By Chee Jo-Ey
MANY young professionals who have just started coming into the job market are facing their first economic crisis caused by the Covid-19 pandemic.
Given that they are still finding their footing in the working world, they might be facing financial pressures including limited cash flow that might lead them to neglect long-term financial plans.
According to Sunway University Business School professor of economics Dr Yeah Kim Leng, the effects from the financial crisis in 2008 were not as prominently felt as the crisis recovered quite quickly. This time round, there will be greater stagnation in the job market.
“Being fresh in the job market, the new generation most probably will not be able to save much. They need to focus on enhancing their future earnings by continuously raising their skill level and equip themselves with skills that match the changing economic landscape which is a shift towards the digital world,” said Yeah.
The Gen Z, which comprises people born from 1995 to 2010, is characterised by digitalisation.

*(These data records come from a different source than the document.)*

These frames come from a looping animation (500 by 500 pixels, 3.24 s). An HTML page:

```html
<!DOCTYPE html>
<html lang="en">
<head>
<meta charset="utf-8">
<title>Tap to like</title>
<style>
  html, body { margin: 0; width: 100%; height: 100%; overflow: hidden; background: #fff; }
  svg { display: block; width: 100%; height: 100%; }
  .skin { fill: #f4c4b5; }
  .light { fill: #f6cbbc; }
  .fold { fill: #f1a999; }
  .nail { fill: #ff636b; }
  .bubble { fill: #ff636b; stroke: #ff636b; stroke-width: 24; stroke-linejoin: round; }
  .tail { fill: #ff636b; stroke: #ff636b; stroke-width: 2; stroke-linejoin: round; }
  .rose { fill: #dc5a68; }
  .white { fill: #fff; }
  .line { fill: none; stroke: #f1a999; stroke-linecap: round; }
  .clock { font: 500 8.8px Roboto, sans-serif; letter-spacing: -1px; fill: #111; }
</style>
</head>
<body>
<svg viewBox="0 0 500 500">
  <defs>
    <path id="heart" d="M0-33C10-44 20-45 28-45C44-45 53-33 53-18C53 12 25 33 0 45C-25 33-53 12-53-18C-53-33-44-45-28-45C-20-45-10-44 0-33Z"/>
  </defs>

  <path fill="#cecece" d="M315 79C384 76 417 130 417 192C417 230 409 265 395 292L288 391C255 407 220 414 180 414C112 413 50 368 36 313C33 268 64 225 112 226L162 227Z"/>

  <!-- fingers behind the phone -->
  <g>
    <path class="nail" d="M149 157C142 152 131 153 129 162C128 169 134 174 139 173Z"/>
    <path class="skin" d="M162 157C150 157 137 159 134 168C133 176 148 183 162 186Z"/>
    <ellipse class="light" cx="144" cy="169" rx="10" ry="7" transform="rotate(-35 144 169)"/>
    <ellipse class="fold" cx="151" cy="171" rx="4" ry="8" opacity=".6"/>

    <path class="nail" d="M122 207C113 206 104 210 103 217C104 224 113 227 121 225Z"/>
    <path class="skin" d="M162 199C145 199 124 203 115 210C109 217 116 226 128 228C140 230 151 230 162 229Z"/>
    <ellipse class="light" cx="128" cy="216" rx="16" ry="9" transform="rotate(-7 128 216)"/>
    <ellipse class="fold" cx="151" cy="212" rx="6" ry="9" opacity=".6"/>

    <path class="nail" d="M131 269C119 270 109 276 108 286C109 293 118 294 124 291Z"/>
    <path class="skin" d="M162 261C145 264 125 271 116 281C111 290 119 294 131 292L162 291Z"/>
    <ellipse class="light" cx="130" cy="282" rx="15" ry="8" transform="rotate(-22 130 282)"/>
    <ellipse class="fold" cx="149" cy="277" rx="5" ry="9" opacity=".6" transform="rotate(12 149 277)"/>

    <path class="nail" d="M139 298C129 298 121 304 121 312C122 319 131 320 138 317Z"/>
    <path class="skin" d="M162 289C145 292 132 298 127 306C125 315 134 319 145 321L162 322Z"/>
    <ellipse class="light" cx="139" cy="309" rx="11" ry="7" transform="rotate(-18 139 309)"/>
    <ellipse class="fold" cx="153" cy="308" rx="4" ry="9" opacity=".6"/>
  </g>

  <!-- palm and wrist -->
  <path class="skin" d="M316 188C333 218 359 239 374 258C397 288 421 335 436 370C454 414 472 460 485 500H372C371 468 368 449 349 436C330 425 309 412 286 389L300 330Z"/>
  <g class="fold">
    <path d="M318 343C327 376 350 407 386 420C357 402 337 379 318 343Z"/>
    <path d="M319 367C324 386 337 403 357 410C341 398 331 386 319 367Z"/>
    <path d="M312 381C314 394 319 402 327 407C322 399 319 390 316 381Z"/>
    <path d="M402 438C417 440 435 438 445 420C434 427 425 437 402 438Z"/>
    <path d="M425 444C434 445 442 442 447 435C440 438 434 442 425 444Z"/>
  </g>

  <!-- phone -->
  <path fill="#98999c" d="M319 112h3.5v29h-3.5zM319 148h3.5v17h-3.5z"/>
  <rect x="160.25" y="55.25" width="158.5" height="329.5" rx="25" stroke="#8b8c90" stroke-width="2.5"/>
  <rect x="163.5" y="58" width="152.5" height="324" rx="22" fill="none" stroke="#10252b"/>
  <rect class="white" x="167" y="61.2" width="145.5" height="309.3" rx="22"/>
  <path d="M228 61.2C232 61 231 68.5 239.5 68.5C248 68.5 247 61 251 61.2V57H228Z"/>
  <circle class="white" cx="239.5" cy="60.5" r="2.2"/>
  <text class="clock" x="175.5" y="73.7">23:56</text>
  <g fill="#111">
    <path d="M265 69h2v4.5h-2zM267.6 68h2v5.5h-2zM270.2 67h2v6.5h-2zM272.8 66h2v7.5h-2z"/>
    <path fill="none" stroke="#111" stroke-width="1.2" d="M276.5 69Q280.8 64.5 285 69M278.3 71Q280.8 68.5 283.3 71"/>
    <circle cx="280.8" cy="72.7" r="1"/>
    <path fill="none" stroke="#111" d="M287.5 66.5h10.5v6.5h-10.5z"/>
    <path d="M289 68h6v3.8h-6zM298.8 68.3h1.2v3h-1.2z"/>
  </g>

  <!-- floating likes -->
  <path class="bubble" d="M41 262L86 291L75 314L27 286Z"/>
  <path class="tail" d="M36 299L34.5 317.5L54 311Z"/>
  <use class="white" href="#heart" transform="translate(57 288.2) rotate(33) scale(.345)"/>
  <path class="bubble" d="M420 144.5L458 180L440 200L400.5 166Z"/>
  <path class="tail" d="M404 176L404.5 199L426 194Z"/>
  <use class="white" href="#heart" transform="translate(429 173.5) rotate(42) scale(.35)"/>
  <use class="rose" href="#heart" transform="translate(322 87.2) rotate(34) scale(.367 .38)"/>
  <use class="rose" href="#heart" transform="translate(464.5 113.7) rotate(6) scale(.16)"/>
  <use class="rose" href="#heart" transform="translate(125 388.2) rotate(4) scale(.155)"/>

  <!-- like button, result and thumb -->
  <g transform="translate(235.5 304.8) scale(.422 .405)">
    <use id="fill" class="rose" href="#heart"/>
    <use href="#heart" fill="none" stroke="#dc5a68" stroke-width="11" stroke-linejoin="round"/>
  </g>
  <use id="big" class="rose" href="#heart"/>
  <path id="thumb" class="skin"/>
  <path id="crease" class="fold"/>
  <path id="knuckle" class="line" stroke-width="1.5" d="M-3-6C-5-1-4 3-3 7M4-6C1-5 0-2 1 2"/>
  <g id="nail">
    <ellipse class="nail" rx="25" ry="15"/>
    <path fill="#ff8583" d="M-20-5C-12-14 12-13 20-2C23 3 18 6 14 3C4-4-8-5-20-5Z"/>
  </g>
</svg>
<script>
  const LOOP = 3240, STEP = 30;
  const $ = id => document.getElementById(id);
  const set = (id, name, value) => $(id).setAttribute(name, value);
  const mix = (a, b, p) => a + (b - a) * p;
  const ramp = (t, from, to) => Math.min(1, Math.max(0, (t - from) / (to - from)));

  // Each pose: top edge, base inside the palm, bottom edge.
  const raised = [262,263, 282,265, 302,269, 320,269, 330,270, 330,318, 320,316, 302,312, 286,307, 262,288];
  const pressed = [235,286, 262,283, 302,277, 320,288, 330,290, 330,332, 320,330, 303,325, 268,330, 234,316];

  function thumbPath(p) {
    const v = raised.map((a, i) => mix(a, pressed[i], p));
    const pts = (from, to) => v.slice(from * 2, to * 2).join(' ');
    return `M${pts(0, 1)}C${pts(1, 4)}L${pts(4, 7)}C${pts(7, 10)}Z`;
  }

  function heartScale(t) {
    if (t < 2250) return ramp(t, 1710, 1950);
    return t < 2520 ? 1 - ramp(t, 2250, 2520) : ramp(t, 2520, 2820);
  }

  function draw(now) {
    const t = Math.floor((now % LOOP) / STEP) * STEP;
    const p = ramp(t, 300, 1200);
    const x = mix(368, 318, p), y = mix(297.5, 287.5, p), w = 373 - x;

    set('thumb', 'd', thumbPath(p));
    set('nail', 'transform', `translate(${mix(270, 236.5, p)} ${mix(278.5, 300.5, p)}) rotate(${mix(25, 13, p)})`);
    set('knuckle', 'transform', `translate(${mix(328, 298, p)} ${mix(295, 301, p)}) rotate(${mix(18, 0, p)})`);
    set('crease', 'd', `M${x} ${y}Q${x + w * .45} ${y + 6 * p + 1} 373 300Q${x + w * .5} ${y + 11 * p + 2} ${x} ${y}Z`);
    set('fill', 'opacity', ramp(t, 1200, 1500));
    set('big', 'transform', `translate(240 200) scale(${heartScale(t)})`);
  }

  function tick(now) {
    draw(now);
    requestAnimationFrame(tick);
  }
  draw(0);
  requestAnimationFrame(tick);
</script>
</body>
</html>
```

Technology is second nature to them so they could leverage their skills and adaptability to their advantage.
This pandemic presents a tough situation to young workers but also provides an opportunity for them to explore alternative avenues of income, be it starting a side venture, exploring a different career path or even finding investments that provide high returns. This economic crisis will push them to find ways to supplement their income like getting a part-time job in the gig sector.
Although the millennials or Gen Y and Gen Z might be facing tight financial situations due to the Covid-19 crisis, they still need to focus on long-term plans.

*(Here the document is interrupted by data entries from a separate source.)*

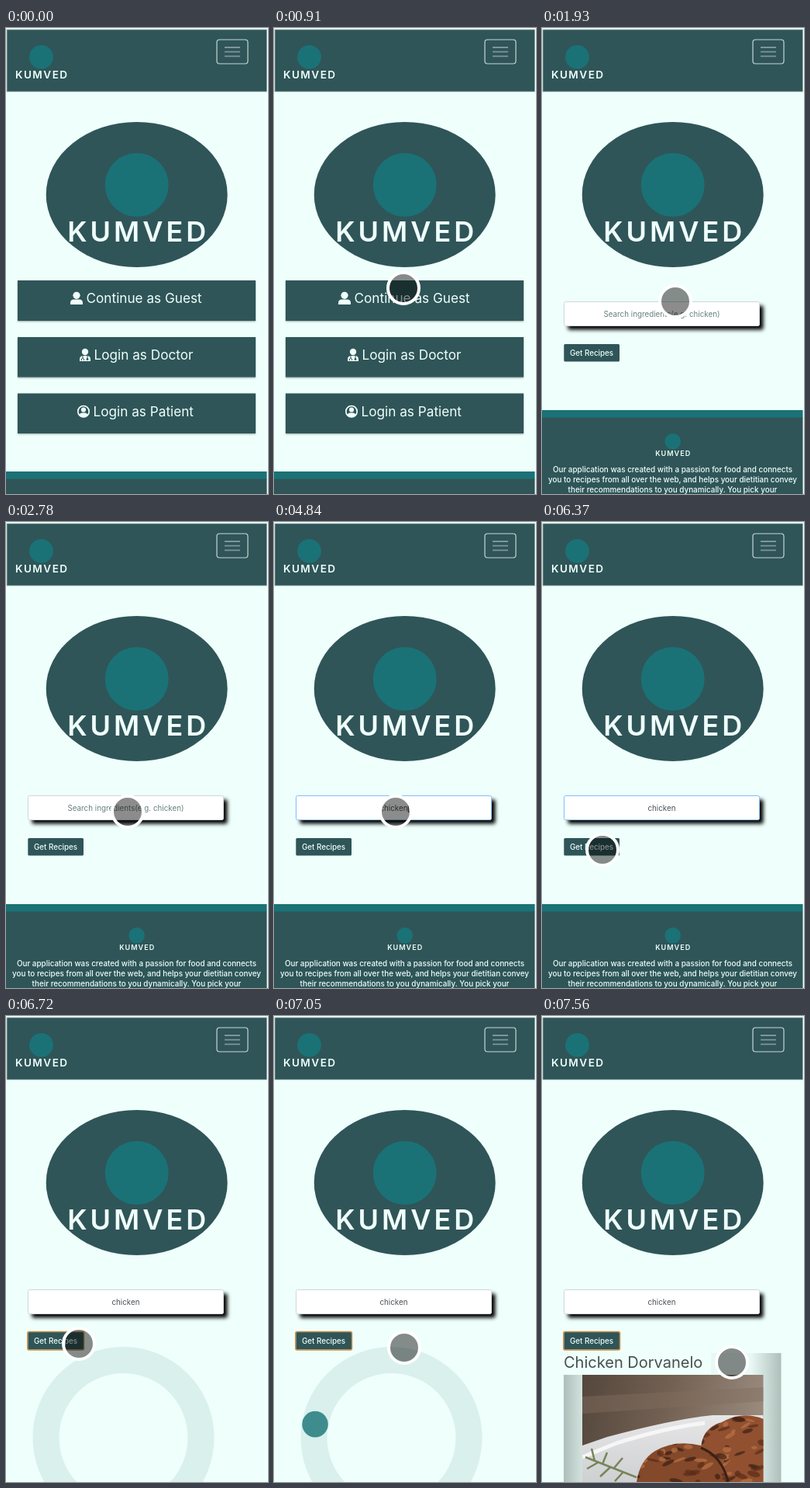
An HTML page that plays this animation: 338 px wide and 600 px high, repeating every 8000 ms.

```html
<!DOCTYPE html>
<html lang="en">
<head>
<meta charset="utf-8">
<title>Recipe search</title>
<style>
  html, body { margin: 0; width: 100%; height: 100%; overflow: hidden; background: #effffb; }
  svg { display: block; width: 338px; height: 600px; font-family: Inter, "Open Sans", sans-serif; }
  .dark { fill: #2f5558; }
  .teal { fill: #1a7276; }
  .mint { fill: #effffb; }
  .menu { font-size: 17.2px; }
  .small { font-size: 9.8px; }
  .mid { text-anchor: middle; }
  .lift { filter: drop-shadow(0 1px 1px rgba(0, 0, 0, .35)); }
  #field { filter: drop-shadow(5px 5px 2.5px #000); }
</style>
</head>
<body>
<svg viewBox="0 0 338 600">
  <defs>
    <g id="brand">
      <circle class="teal" cy="41" r="41"/>
      <text class="mint mid" x="2" y="114" font-size="36" font-weight="600" letter-spacing="4">KUMVED</text>
    </g>
    <linearGradient id="card">
      <stop offset="0" stop-color="#aebfba"/>
      <stop offset=".14" stop-color="#e9f8f4"/>
      <stop offset=".86" stop-color="#e9f8f4"/>
      <stop offset="1" stop-color="#aebfba"/>
    </linearGradient>
    <linearGradient id="wall" x2="1" y2=".15">
      <stop offset="0" stop-color="#54463c"/>
      <stop offset=".5" stop-color="#736153"/>
      <stop offset="1" stop-color="#98897c"/>
    </linearGradient>
    <linearGradient id="plate" x2="0" y2="1">
      <stop offset="0" stop-color="#e6e6e7"/>
      <stop offset="1" stop-color="#cfd0d2"/>
    </linearGradient>
    <path id="left" d="M122 600Q126 572 146 560Q172 545 205 553Q232 563 240 600z"/>
    <path id="right" d="M205 556Q207 530 232 523Q258 508 286 519V600H235Q232 566 205 556z"/>
    <clipPath id="frame"><rect x="52" y="462" width="233.5" height="138"/></clipPath>
    <clipPath id="meat"><use href="#left"/><use href="#right"/></clipPath>
  </defs>

  <rect class="mint" width="338" height="600"/>

  <rect x="1" y="2" width="335.5" height="80" fill="#2f5558" stroke="#a9bcba" stroke-width=".8"/>
  <use href="#brand" transform="translate(45.5 22) scale(.376)"/>
  <rect x="272" y="15" width="40" height="31" rx="3.5" fill="none" stroke="#c9d6d5" stroke-width="1.2"/>
  <path d="M282 25h20M282 30.7h20M282 36.4h20" stroke="#7f9698" stroke-width="1.8"/>
  <ellipse class="dark" cx="168.7" cy="214.5" rx="117" ry="93.5"/>
  <use href="#brand" transform="translate(168.7 161)"/>

  <g id="home">
    <g class="dark lift">
      <rect x="15" y="325" width="307" height="52"/>
      <rect x="15" y="398" width="307" height="51.5"/>
      <rect x="15" y="470.5" width="307" height="51.5"/>
    </g>
    <g class="mint menu">
      <circle cx="91" cy="344.3" r="4.6"/>
      <path d="M83 356v-2q0-4.5 4.5-4.5h7q4.5 0 4.5 4.5v2z"/>
      <text x="103.5" y="354">Continue as Guest</text>

      <circle cx="102" cy="417" r="4.2"/>
      <path d="M95 429v-2.5q0-4 4-4.5h6q4 .5 4 4.5v2.5z"/>
      <path d="M99 422v3m-1.5 3v-2q1.5-2 3 0v2M105 422v4" fill="none" stroke="#2f5558"/>
      <circle class="dark" cx="105" cy="426.5" r="1.4"/>
      <text x="113.5" y="427">Login as Doctor</text>

      <circle cx="100" cy="493.7" r="7.2" fill="none" stroke="#effffb" stroke-width="1.7"/>
      <circle cx="100" cy="491.5" r="3.1"/>
      <path d="M94.5 498.5q1-3 3.5-3h4q2.5 0 3.5 3q-5.5 4.5-11 0z"/>
      <text x="112.5" y="500">Login as Patient</text>
    </g>
    <rect id="hover" class="mint" x="99" y="355.5" width="155" height="1"/>
    <rect class="teal" y="571" width="336.5" height="10"/>
    <rect class="dark" y="580.5" width="336.5" height="20"/>
  </g>

  <g id="search">
    <g id="field"><rect x="28.5" y="352.5" width="252" height="31" rx="2" fill="#fff"/></g>
    <rect id="edge" x="28.5" y="352.5" width="252" height="31" rx="2" fill="#fff"/>
    <text id="hint" class="small mid" x="154.5" y="371.5" fill="#65807f">Search ingredients(e.g. chicken)</text>
    <text id="typed" class="small mid" x="154.5" y="371.5" fill="#495057"></text>
    <rect id="caret" x="172.8" y="362" width="1" height="12" fill="#222"/>
    <rect class="dark" x="28.3" y="407" width="71.7" height="22.5" rx="1.5"/>
    <rect id="focus" x="27.8" y="406.5" width="72.7" height="23.5" rx="2" fill="none" stroke="#c98f45" stroke-width="1.5"/>
    <text class="small mid mint" x="64" y="422" font-weight="500">Get Recipes</text>
  </g>

  <g id="footer">
    <rect class="teal" y="492" width="336.5" height="10"/>
    <rect class="dark" y="501.5" width="336.5" height="99"/>
    <use href="#brand" transform="translate(168.7 522) scale(.252)"/>
    <g class="mint mid" font-size="9.9" font-weight="500">
      <text x="168.5" y="571.5">Our application was created with a passion for food and connects</text>
      <text x="168.5" y="584.7">you to recipes from all over the web, and helps your dietitian convey</text>
      <text x="168.5" y="598">their recommendations to you dynamically. You pick your</text>
    </g>
  </g>

  <g id="loader">
    <circle cx="151.5" cy="543" r="100" fill="none" stroke="#daf0ec" stroke-width="34"/>
    <circle id="ball" r="16.8" fill="#3f8c8e"/>
  </g>

  <g id="recipe">
    <rect x="28" y="434" width="280.5" height="166" fill="url(#card)"/>
    <rect class="mint" x="28" y="434" width="190" height="28"/>
    <text x="28" y="452.5" font-size="20" fill="#46504f">Chicken Dorvanelo</text>
    <g clip-path="url(#frame)">
      <rect x="52" y="462" width="234" height="138" fill="url(#wall)"/>
      <path d="M52 490L286 478V496L52 512z" fill="#806d5e" opacity=".45"/>
      <path d="M52 553L84 542Q170 519 220 514H286V600H52z" fill="url(#plate)"/>
      <path d="M52 568L96 550Q160 530 210 524" fill="none" stroke="#f6f6f6" stroke-width="5"/>
      <path d="M56 568L122 594M68 573L64 557M78 577L84 562M92 583L104 569M72 575L58 583M88 581L75 593M104 588L94 599"
            fill="none" stroke="#76855a" stroke-width="2.5"/>
      <use href="#left" fill="#84482a"/>
      <use href="#right" fill="#915030"/>
      <g id="char" clip-path="url(#meat)"></g>
      <path d="M205 556Q232 566 240 600" fill="none" stroke="#3b2015" stroke-width="3"/>
    </g>
  </g>

  <circle id="touch" r="20" fill="rgba(0,0,0,.45)" stroke="#fff" stroke-width="4"/>
</svg>
<script>
  const LOOP = 8000;
  const $ = id => document.getElementById(id);
  const show = (id, on) => $(id).setAttribute("display", on ? "inline" : "none");

  // [time, x, y]: the touch ring holds each place until the next
  const path = [
    [390, 182, 452], [550, 166, 406], [730, 152, 358], [910, 167, 335],
    [1070, 171, 345], [1230, 172, 352],
    [2440, 168, 357], [2610, 161, 367], [2780, 157, 373],
    [5340, 195, 376], [5510, 254, 388], [5680, 285, 412], [5860, 250, 443],
    [6030, 184, 452], [6200, 116, 436], [6370, 78, 422],
    [6720, 94, 422], [6880, 132, 424], [7050, 168, 427],
    [7220, 200, 433], [7390, 228, 441], [7560, 245, 446]
  ];
  const typing = [[4310, "ch"], [4480, "chic"], [4660, "chicke"], [4840, "chicken"]];
  const ticks = [6550, 6720, 6880, 7050, 7220, 7390];

  // mottled crust from a seeded generator
  let seed = 7;
  const random = () => (seed = seed * 16807 % 2147483647) / 2147483647;
  const crust = ["#3b2015", "#5a2d18", "#b87243"];
  let spots = "";
  for (let i = 0; i < 75; i++) {
    const x = 122 + 164 * random(), y = 510 + 90 * random();
    const rx = 3 + 6 * random(), ry = 1.5 + 2.5 * random();
    spots += `<ellipse rx="${rx}" ry="${ry}" fill="${crust[i % 3]}" opacity=".7"
      transform="translate(${x} ${y}) rotate(${60 * random() - 40})"/>`;
  }
  $("char").innerHTML = spots;

  const last = (list, t, time = row => row[0]) => list.filter(row => time(row) <= t).pop();

  function draw(t) {
    const within = (a, b) => t >= a && t < b;
    show("home", t < 1930);
    show("hover", within(1580, 1930));
    show("search", t >= 1930);
    show("footer", within(1930, 6720));
    show("loader", within(6720, 7560));
    show("recipe", t >= 7560);

    show("hint", t < 4310);
    show("caret", within(4840, 5340));
    show("focus", t >= 6550);
    $("edge").setAttribute("stroke", within(3990, 6550) ? "#80bdff" : "#ced8dc");
    const word = last(typing, t);
    $("typed").textContent = word ? word[1] : "";

    const tick = last(ticks, t, n => n) || 0;
    const turn = (190 + (tick - 7050) * 0.36) * Math.PI / 180;
    $("ball").setAttribute("cx", 151.5 + 100 * Math.cos(turn));
    $("ball").setAttribute("cy", 543 + 100 * Math.sin(turn));

    const spot = last(path, t);
    show("touch", spot);
    if (spot) $("touch").setAttribute("transform", `translate(${spot[1]} ${spot[2]})`);
  }

  const start = performance.now();
  function loop() {
    draw((performance.now() - start) % LOOP);
    requestAnimationFrame(loop);
  }
  loop();
</script>
</body>
</html>
```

“They can take advantage of their long time horizon and seek out different ways to increase their income including learning new skills. The Gen Y and Gen Z experience a faster pace of career development compared to previous generations, so the younger generation is agile and used to change, albeit having less savings to depend on,” added Yeah.
If they neglect budgeting and saving, they will become vulnerable to economic shocks including downturns and unemployment. Their vulnerability will increase along with their debts.
Capspring Temasik financial adviser Wong Lee Kheng said: “Although we’re in a global crisis right now, it is important we try to maintain our financial goal from the perspective of financial planning. The fundamentals like having enough insurance coverage, emergency fund, and investment strategies should not change much. The only thing affected is our source of income and we need to find ways to adapt and make up for it.”
The younger generation needs to make sacrifices for the long term, and as long as long they trim down their expenses to just the essentials, they will be able to tide things over and not need to forgo their retirement savings.
“There should not be a drastic change to our financial plans and goals, otherwise there is no point in making them. But with more experiences, people will have a clearer idea of what they want and really need in the future.
“It is the survival of the fittest now and young workers should diversify their ways of earning and really dial it down with their spending.
“We were not affected much by the 2008 crisis but the coronavirus pandemic is global and this time, the new generation will truly feel the impact and they must learn from this crisis and take such situations into account when calculating risks and setting up emergency funds,” said Wong. - May 14, 2020